▶ HOW TO COMPLETE THIS TASK:
Nothing but the lines from the first line of the records through the line with "347L580 393M589 349L610" should be output, exactly as written and free of pictures.
===== DATA PROVIDED =====
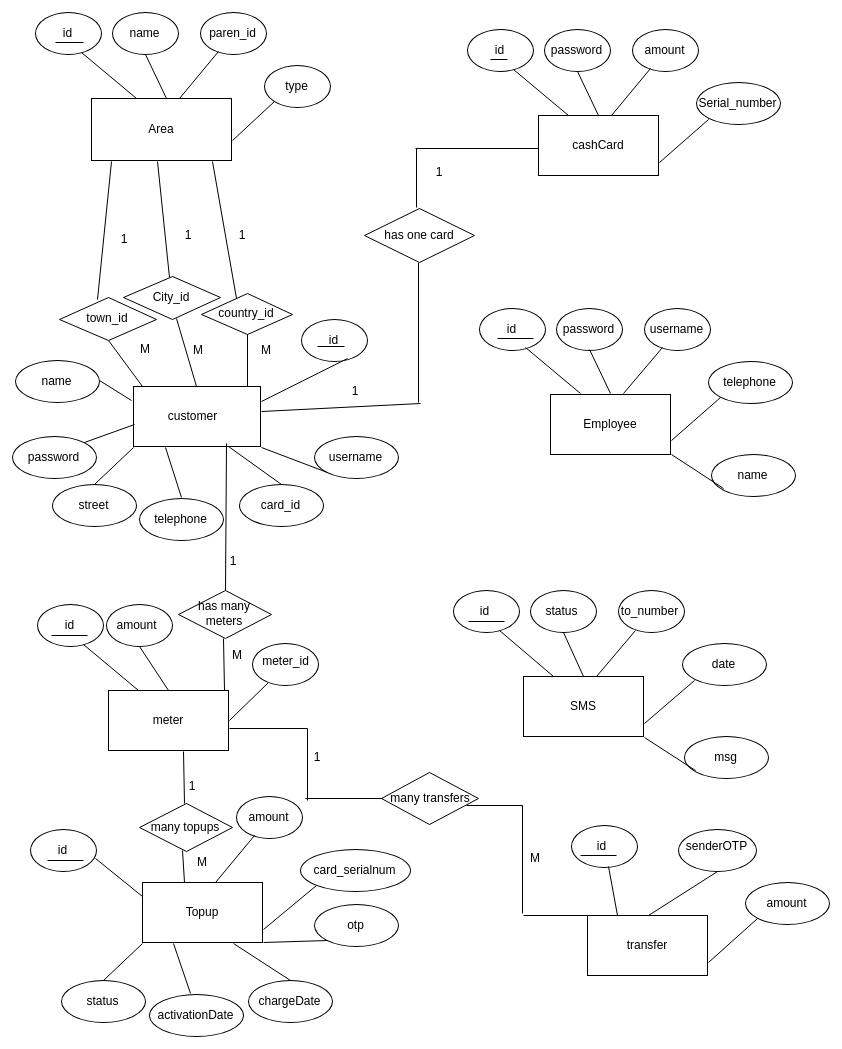
<!DOCTYPE html>
<html lang="en">
<head>
<meta charset="utf-8">
<title>Entity relationship diagram</title>
<style>
:root { --ink: #000; --paper: #fff; }
* { box-sizing: border-box; margin: 0; }
body { background: var(--paper); }
.diagram {
  position: relative; width: 842px; height: 1049px; overflow: hidden;
  background: var(--paper); color: var(--ink);
  font: 12px/15px "Liberation Sans", Arial, sans-serif;
}
.connectors { position: absolute; inset: 0; fill: none; stroke: var(--ink); stroke-width: 1; }
.entity, .attribute, .relation, .cardinality {
  position: absolute; left: var(--x); top: var(--y);
  display: flex; align-items: center; justify-content: center;
  text-align: center; white-space: nowrap;
}
.entity { width: 121px; height: 61px; border: 1px solid var(--ink); padding: 0 1px 1px 0; }
.area { width: 141px; height: 63px; }
.customer { width: 128px; }
.attribute {
  --w: 67px; width: var(--w); height: 43px;
  margin: -21px 0 0 calc(.5px - var(--w) / 2);
  border: 1px solid var(--ink); border-radius: 50%; padding: 0 2px 1px 0;
}
.wide { --w: 85px; }
.attribute span { position: relative; left: var(--dx, 0); top: var(--dy, 0); }
.relation, .cardinality { width: 100px; height: 30px; margin: -15px 0 0 -50px; }
</style>
</head>
<body>
<main class="diagram">
  <svg class="connectors" width="842" height="1049" viewBox="0 0 842 1049" aria-hidden="true">
    <g transform="translate(.5 .5)">
      <g id="attribute-lines">
        <path d="M81 52L136 98M145 54L166 98M218 51L179 98M274 101L232 140"/>
        <path d="M513 69L568 115M577 71L598 115M650 68L611 115M708 119L659 162"/>
        <path d="M347 358L261 401M99 380L131 400M84 442L134 424M94 484L133 447M181 497L165 447M281 484L228 446M327 472L261 447"/>
        <path d="M525 347L580 393M589 349L610 393M662 347L623 393M720 397L671 440M723 488L671 454"/>
        <path d="M83 644L138 690M139 646L168 690M268 682L229 720"/>
        <path d="M499 630L553 676M563 632L583 676M635 630L596 676M694 680L644 723M695 770L644 737"/>
        <path d="M95 858L142 896M254 835L215 882M316 885L263 929M327 940L263 942M103 980L142 943M190 993L173 943M290 980L233 943"/>
        <path d="M608 866L617 915M717 871L648 915M757 918L708 962"/>
      </g>
      <g id="key-underlines">
        <path d="M55 42H83M490 59H507M317 346H344M497 338H533M51 635H87M468 621H504M47 860H83M580 855H616"/>
      </g>
      <g id="relation-lines">
        <path d="M111 161L97 299M108 340L142 386M157 161L169 277M176 318L196 386M212 161L236 298M247 334V386"/>
        <path d="M538 148H415M416 148V207M418 262V402M420 403L261 411"/>
        <path d="M226 443L225 590M223 638L224 690M183 751L184 803M182 850L184 882"/>
        <path d="M229 728H307V800M305 798H382M466 805H522V913M523 915H587"/>
      </g>
      <g id="relation-shapes">
        <polygon points="59,319 108,297 156,319 108,340"/>
        <polygon points="123,297 172,276 220,297 172,319"/>
        <polygon points="201,314 247,293 292,314 247,334"/>
        <polygon points="364,235 419,208 474,235 419,262"/>
        <polygon points="178,614 225,590 271,614 225,638"/>
        <polygon points="139,827 186,803 232,827 186,851"/>
        <polygon points="381,798 429,772 478,798 429,824"/>
      </g>
    </g>
  </svg>

  <section aria-label="Area">
    <h2 class="entity area" style="--x:91px;--y:98px;font:inherit">Area</h2>
    <div class="attribute" style="--x:68px;--y:33px"><span>id</span></div>
    <div class="attribute" style="--x:145px;--y:33px"><span>name</span></div>
    <div class="attribute" style="--x:233px;--y:33px"><span>paren_id</span></div>
    <div class="attribute" style="--x:297px;--y:86px"><span>type</span></div>
  </section>

  <section aria-label="cashCard">
    <h2 class="entity" style="--x:538px;--y:115px;font:inherit">cashCard</h2>
    <div class="attribute" style="--x:500px;--y:50px"><span>id</span></div>
    <div class="attribute" style="--x:577px;--y:50px"><span>password</span></div>
    <div class="attribute" style="--x:665px;--y:50px"><span>amount</span></div>
    <div class="attribute wide" style="--x:738px;--y:103px"><span>Serial_number</span></div>
  </section>

  <section aria-label="customer">
    <h2 class="entity customer" style="--x:133px;--y:386px;font:inherit"><span style="margin-right:8px">customer</span></h2>
    <div class="attribute" style="--x:334px;--y:340px"><span>id</span></div>
    <div class="attribute wide" style="--x:57px;--y:381px"><span>name</span></div>
    <div class="attribute wide" style="--x:54px;--y:457px"><span>password</span></div>
    <div class="attribute wide" style="--x:94px;--y:505px"><span>street</span></div>
    <div class="attribute wide" style="--x:181px;--y:519px"><span>telephone</span></div>
    <div class="attribute wide" style="--x:281px;--y:505px"><span>card_id</span></div>
    <div class="attribute wide" style="--x:356px;--y:457px"><span>username</span></div>
  </section>

  <section aria-label="Employee">
    <h2 class="entity" style="--x:550px;--y:394px;font:inherit">Employee</h2>
    <div class="attribute" style="--x:512px;--y:329px"><span>id</span></div>
    <div class="attribute" style="--x:589px;--y:329px"><span>password</span></div>
    <div class="attribute" style="--x:677px;--y:329px"><span>username</span></div>
    <div class="attribute wide" style="--x:750px;--y:382px"><span>telephone</span></div>
    <div class="attribute wide" style="--x:753px;--y:475px"><span>name</span></div>
  </section>

  <section aria-label="meter">
    <h2 class="entity" style="--x:108px;--y:690px;font:inherit">meter</h2>
    <div class="attribute" style="--x:70px;--y:625px"><span>id</span></div>
    <div class="attribute" style="--x:139px;--y:625px;--dx:-2px"><span>amount</span></div>
    <div class="attribute" style="--x:285px;--y:664px;--dx:1px;--dy:-3px"><span>meter_id</span></div>
  </section>

  <section aria-label="SMS">
    <h2 class="entity" style="--x:523px;--y:676px;font:inherit">SMS</h2>
    <div class="attribute" style="--x:486px;--y:611px;--dx:-1px"><span>id</span></div>
    <div class="attribute" style="--x:563px;--y:611px;--dx:-1px"><span>status</span></div>
    <div class="attribute" style="--x:651px;--y:611px;--dx:-1px"><span>to_number</span></div>
    <div class="attribute wide" style="--x:724px;--y:664px"><span>date</span></div>
    <div class="attribute wide" style="--x:726px;--y:757px"><span>msg</span></div>
  </section>

  <section aria-label="Topup">
    <h2 class="entity" style="--x:142px;--y:882px;font:inherit">Topup</h2>
    <div class="attribute" style="--x:63px;--y:850px"><span>id</span></div>
    <div class="attribute" style="--x:269px;--y:817px"><span>amount</span></div>
    <div class="attribute" style="--x:355px;--y:870px;--w:111px"><span>card_serialnum</span></div>
    <div class="attribute wide" style="--x:356px;--y:925px"><span>otp</span></div>
    <div class="attribute wide" style="--x:103px;--y:1001px"><span>status</span></div>
    <div class="attribute" style="--x:196px;--y:1015px;--w:95px"><span>activationDate</span></div>
    <div class="attribute wide" style="--x:290px;--y:1001px"><span>chargeDate</span></div>
  </section>

  <section aria-label="transfer">
    <h2 class="entity" style="--x:587px;--y:915px;font:inherit">transfer</h2>
    <div class="attribute" style="--x:604px;--y:846px;--dx:-2px"><span>id</span></div>
    <div class="attribute" style="--x:717px;--y:850px;--w:79px;--dy:-4px"><span>senderOTP</span></div>
    <div class="attribute wide" style="--x:787px;--y:903px"><span>amount</span></div>
  </section>

  <section aria-label="Relations">
    <p class="relation" style="--x:107px;--y:318px">town_id</p>
    <p class="relation" style="--x:171px;--y:297px">City_id</p>
    <p class="relation" style="--x:246px;--y:313px">country_id</p>
    <p class="relation" style="--x:419px;--y:235px">has one card</p>
    <p class="relation" style="--x:224px;--y:614px">has many<br>meters</p>
    <p class="relation" style="--x:185px;--y:827px">many topups</p>
    <p class="relation" style="--x:430px;--y:798px">many transfers</p>
  </section>

  <section aria-label="Cardinalities">
    <p class="cardinality" style="--x:124px;--y:239px">1</p>
    <p class="cardinality" style="--x:188px;--y:235px">1</p>
    <p class="cardinality" style="--x:242px;--y:235px">1</p>
    <p class="cardinality" style="--x:145px;--y:349px">M</p>
    <p class="cardinality" style="--x:198px;--y:350px">M</p>
    <p class="cardinality" style="--x:266px;--y:350px">M</p>
    <p class="cardinality" style="--x:439px;--y:172px">1</p>
    <p class="cardinality" style="--x:355px;--y:391px">1</p>
    <p class="cardinality" style="--x:233px;--y:561px">1</p>
    <p class="cardinality" style="--x:237px;--y:655px">M</p>
    <p class="cardinality" style="--x:192px;--y:786px">1</p>
    <p class="cardinality" style="--x:202px;--y:862px">M</p>
    <p class="cardinality" style="--x:317px;--y:757px">1</p>
    <p class="cardinality" style="--x:535px;--y:858px">M</p>
  </section>
</main>
</body>
</html>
=====
▶ ANSWER AREA:
<!DOCTYPE html>
<html lang="en">
<head>
<meta charset="utf-8">
<title>Entity relationship diagram</title>
<style>
:root { --ink: #000; --paper: #fff; }
* { box-sizing: border-box; margin: 0; }
body { background: var(--paper); }
.diagram {
  position: relative; width: 842px; height: 1049px; overflow: hidden;
  background: var(--paper); color: var(--ink);
  font: 12px/15px "Liberation Sans", Arial, sans-serif;
}
.connectors { position: absolute; inset: 0; fill: none; stroke: var(--ink); stroke-width: 1; }
.entity, .attribute, .relation, .cardinality {
  position: absolute; left: var(--x); top: var(--y);
  display: flex; align-items: center; justify-content: center;
  text-align: center; white-space: nowrap;
}
.entity { width: 121px; height: 61px; border: 1px solid var(--ink); padding: 0 1px 1px 0; }
.area { width: 141px; height: 63px; }
.customer { width: 128px; }
.attribute {
  --w: 67px; width: var(--w); height: 43px;
  margin: -21px 0 0 calc(.5px - var(--w) / 2);
  border: 1px solid var(--ink); border-radius: 50%; padding: 0 2px 1px 0;
}
.wide { --w: 85px; }
.attribute span { position: relative; left: var(--dx, 0); top: var(--dy, 0); }
.relation, .cardinality { width: 100px; height: 30px; margin: -15px 0 0 -50px; }
</style>
</head>
<body>
<main class="diagram">
  <svg class="connectors" width="842" height="1049" viewBox="0 0 842 1049" aria-hidden="true">
    <g transform="translate(.5 .5)">
      <g id="attribute-lines">
        <path d="M81 52L136 98M145 54L166 98M218 51L179 98M274 101L232 140"/>
        <path d="M513 69L568 115M577 71L598 115M650 68L611 115M708 119L659 162"/>
        <path d="M347 358L261 401M99 380L131 400M84 442L134 424M94 484L133 447M181 497L165 447M281 484L228 446M327 472L261 447"/>
        <path d="M525 347L580 393M589 349L610 393M662 347L623 393M720 397L671 440M723 488L671 454"/>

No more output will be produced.